**Work to be completed**
Only lines with the word "ease" belong in the answer; copy them from the records below.

(Collected data)
—————
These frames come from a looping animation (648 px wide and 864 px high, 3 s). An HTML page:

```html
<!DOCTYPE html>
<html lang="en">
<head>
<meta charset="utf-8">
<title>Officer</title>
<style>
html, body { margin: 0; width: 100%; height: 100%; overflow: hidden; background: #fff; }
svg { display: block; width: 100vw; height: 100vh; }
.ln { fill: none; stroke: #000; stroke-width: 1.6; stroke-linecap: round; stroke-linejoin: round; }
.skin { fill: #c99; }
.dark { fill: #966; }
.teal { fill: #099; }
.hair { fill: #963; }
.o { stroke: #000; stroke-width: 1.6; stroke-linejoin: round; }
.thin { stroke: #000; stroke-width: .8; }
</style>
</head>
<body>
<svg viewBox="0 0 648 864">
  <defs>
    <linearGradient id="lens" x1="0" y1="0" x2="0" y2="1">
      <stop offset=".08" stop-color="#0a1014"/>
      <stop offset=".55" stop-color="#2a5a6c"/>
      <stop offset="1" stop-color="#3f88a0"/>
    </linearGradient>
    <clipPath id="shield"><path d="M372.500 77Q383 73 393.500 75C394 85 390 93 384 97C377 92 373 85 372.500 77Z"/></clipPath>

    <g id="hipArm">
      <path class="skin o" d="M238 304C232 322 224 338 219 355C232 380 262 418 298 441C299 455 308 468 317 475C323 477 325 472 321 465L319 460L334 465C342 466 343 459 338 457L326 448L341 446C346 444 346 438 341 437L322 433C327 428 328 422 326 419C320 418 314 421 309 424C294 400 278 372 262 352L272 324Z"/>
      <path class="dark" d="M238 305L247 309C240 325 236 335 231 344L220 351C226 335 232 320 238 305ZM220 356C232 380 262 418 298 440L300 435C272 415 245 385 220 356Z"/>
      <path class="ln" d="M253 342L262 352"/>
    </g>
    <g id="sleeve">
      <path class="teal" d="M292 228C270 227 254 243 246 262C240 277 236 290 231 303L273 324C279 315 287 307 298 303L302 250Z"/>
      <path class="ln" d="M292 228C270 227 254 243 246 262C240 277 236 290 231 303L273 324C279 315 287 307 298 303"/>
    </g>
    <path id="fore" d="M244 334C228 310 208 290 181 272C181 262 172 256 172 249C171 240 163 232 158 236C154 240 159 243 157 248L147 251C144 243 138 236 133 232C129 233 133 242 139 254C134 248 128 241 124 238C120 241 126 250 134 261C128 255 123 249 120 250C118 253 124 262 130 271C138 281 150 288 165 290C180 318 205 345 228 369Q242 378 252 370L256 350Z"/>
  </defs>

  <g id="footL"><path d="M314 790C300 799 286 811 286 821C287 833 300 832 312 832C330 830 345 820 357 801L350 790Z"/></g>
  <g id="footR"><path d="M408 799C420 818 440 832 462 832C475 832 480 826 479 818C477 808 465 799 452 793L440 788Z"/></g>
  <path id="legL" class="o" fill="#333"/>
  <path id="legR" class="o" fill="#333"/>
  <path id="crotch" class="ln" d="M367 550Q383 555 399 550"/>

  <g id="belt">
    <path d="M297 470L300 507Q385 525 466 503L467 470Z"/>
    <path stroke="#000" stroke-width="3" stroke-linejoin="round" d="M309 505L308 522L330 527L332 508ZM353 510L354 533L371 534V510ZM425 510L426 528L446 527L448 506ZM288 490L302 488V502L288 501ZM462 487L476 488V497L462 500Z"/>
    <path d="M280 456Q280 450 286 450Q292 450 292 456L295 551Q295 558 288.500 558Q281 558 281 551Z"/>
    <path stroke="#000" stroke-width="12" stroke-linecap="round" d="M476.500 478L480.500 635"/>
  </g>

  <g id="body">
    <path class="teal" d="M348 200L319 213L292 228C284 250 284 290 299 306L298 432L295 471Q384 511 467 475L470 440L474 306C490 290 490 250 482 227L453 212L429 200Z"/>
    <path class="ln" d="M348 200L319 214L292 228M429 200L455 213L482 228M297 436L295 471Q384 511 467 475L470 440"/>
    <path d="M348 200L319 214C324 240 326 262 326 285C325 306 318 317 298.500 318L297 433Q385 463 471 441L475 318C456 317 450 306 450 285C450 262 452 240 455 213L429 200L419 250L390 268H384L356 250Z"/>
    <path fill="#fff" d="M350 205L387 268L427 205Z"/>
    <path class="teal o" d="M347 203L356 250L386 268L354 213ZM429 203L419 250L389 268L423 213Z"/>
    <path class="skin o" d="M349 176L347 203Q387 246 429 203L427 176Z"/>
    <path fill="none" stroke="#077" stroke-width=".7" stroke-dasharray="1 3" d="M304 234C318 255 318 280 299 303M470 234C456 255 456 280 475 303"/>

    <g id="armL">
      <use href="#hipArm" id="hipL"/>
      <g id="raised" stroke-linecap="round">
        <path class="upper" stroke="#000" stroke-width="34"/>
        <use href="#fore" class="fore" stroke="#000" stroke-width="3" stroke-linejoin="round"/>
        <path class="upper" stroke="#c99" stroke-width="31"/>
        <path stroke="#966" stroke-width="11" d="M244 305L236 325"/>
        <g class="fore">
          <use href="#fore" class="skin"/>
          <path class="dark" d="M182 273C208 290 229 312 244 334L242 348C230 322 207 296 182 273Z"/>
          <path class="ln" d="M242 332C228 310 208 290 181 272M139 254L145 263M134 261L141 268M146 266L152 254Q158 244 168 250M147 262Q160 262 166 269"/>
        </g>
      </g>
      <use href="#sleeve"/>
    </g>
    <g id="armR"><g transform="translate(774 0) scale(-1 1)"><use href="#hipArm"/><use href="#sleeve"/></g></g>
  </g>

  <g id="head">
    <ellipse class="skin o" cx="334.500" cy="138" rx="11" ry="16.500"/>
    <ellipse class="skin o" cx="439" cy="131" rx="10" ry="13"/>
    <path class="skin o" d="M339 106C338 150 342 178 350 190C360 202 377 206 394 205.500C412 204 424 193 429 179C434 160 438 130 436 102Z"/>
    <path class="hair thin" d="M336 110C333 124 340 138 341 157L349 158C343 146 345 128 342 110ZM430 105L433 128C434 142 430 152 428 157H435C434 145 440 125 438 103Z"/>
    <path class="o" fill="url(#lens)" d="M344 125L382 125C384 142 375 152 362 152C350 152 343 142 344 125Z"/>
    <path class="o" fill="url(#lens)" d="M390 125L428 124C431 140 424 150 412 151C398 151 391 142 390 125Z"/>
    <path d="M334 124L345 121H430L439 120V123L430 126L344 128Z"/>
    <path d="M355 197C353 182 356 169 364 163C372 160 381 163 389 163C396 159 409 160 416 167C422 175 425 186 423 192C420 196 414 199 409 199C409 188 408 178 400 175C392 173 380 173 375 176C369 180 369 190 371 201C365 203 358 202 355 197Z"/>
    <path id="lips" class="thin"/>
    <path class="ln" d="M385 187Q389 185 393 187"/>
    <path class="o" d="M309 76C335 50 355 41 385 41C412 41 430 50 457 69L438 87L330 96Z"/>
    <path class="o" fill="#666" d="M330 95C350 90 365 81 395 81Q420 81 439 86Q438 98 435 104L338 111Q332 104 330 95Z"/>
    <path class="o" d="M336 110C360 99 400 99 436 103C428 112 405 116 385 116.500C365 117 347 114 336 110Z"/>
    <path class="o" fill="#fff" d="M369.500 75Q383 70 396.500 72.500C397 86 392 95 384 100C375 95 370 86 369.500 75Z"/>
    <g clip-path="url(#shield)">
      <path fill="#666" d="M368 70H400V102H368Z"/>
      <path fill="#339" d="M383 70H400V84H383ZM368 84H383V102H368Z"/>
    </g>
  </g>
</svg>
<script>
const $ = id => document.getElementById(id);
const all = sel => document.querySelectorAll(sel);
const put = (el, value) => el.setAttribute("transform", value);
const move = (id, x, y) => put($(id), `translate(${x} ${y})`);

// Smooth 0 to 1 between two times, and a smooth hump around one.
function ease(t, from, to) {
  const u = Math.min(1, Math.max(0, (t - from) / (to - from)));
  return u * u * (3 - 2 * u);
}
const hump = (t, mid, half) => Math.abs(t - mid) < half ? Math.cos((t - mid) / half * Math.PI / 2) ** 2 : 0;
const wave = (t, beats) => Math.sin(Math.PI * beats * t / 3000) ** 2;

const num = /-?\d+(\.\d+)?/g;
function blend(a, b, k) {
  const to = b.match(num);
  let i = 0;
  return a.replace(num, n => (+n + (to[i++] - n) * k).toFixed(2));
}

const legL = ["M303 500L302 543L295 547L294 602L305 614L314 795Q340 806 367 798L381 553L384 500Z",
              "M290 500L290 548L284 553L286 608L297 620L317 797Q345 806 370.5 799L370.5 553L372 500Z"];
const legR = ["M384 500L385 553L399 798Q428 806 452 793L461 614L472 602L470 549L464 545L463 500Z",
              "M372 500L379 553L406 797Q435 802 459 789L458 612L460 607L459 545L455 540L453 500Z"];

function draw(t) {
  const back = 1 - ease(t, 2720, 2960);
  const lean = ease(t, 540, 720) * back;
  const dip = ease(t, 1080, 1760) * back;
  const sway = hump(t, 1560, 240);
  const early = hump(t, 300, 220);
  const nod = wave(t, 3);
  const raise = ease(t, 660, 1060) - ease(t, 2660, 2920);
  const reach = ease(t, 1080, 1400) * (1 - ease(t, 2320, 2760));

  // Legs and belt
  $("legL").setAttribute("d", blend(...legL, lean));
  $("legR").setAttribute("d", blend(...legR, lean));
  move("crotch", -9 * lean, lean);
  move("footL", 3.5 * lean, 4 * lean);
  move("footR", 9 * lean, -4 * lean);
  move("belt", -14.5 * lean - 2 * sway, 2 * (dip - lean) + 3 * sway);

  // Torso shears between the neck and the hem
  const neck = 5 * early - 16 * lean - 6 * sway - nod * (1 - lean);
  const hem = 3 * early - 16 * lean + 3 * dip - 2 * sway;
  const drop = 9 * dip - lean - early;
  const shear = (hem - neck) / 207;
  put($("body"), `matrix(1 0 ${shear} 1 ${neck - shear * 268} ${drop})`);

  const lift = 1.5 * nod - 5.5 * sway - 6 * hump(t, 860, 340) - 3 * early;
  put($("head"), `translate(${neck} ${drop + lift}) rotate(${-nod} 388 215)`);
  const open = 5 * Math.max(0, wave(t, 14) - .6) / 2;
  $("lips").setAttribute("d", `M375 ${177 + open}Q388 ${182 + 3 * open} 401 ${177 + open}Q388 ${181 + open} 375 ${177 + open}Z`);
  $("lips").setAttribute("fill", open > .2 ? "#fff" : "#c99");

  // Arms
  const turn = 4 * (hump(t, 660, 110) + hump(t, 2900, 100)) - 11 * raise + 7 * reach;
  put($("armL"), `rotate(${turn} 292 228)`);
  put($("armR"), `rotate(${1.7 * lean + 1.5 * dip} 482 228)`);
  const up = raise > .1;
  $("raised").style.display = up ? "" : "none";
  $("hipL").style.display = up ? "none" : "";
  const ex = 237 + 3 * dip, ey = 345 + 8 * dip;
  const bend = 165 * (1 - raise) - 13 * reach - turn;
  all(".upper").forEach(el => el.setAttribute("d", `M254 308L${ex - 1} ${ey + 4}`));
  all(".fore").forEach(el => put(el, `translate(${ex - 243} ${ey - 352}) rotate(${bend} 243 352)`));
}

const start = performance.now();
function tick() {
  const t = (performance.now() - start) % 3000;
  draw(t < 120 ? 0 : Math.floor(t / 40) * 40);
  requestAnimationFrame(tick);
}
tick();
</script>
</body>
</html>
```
—————
**Output for this task**
function ease(t, from, to) {
  const back = 1 - ease(t, 2720, 2960);
  const lean = ease(t, 540, 720) * back;
  const dip = ease(t, 1080, 1760) * back;
  const raise = ease(t, 660, 1060) - ease(t, 2660, 2920);
  const reach = ease(t, 1080, 1400) * (1 - ease(t, 2320, 2760));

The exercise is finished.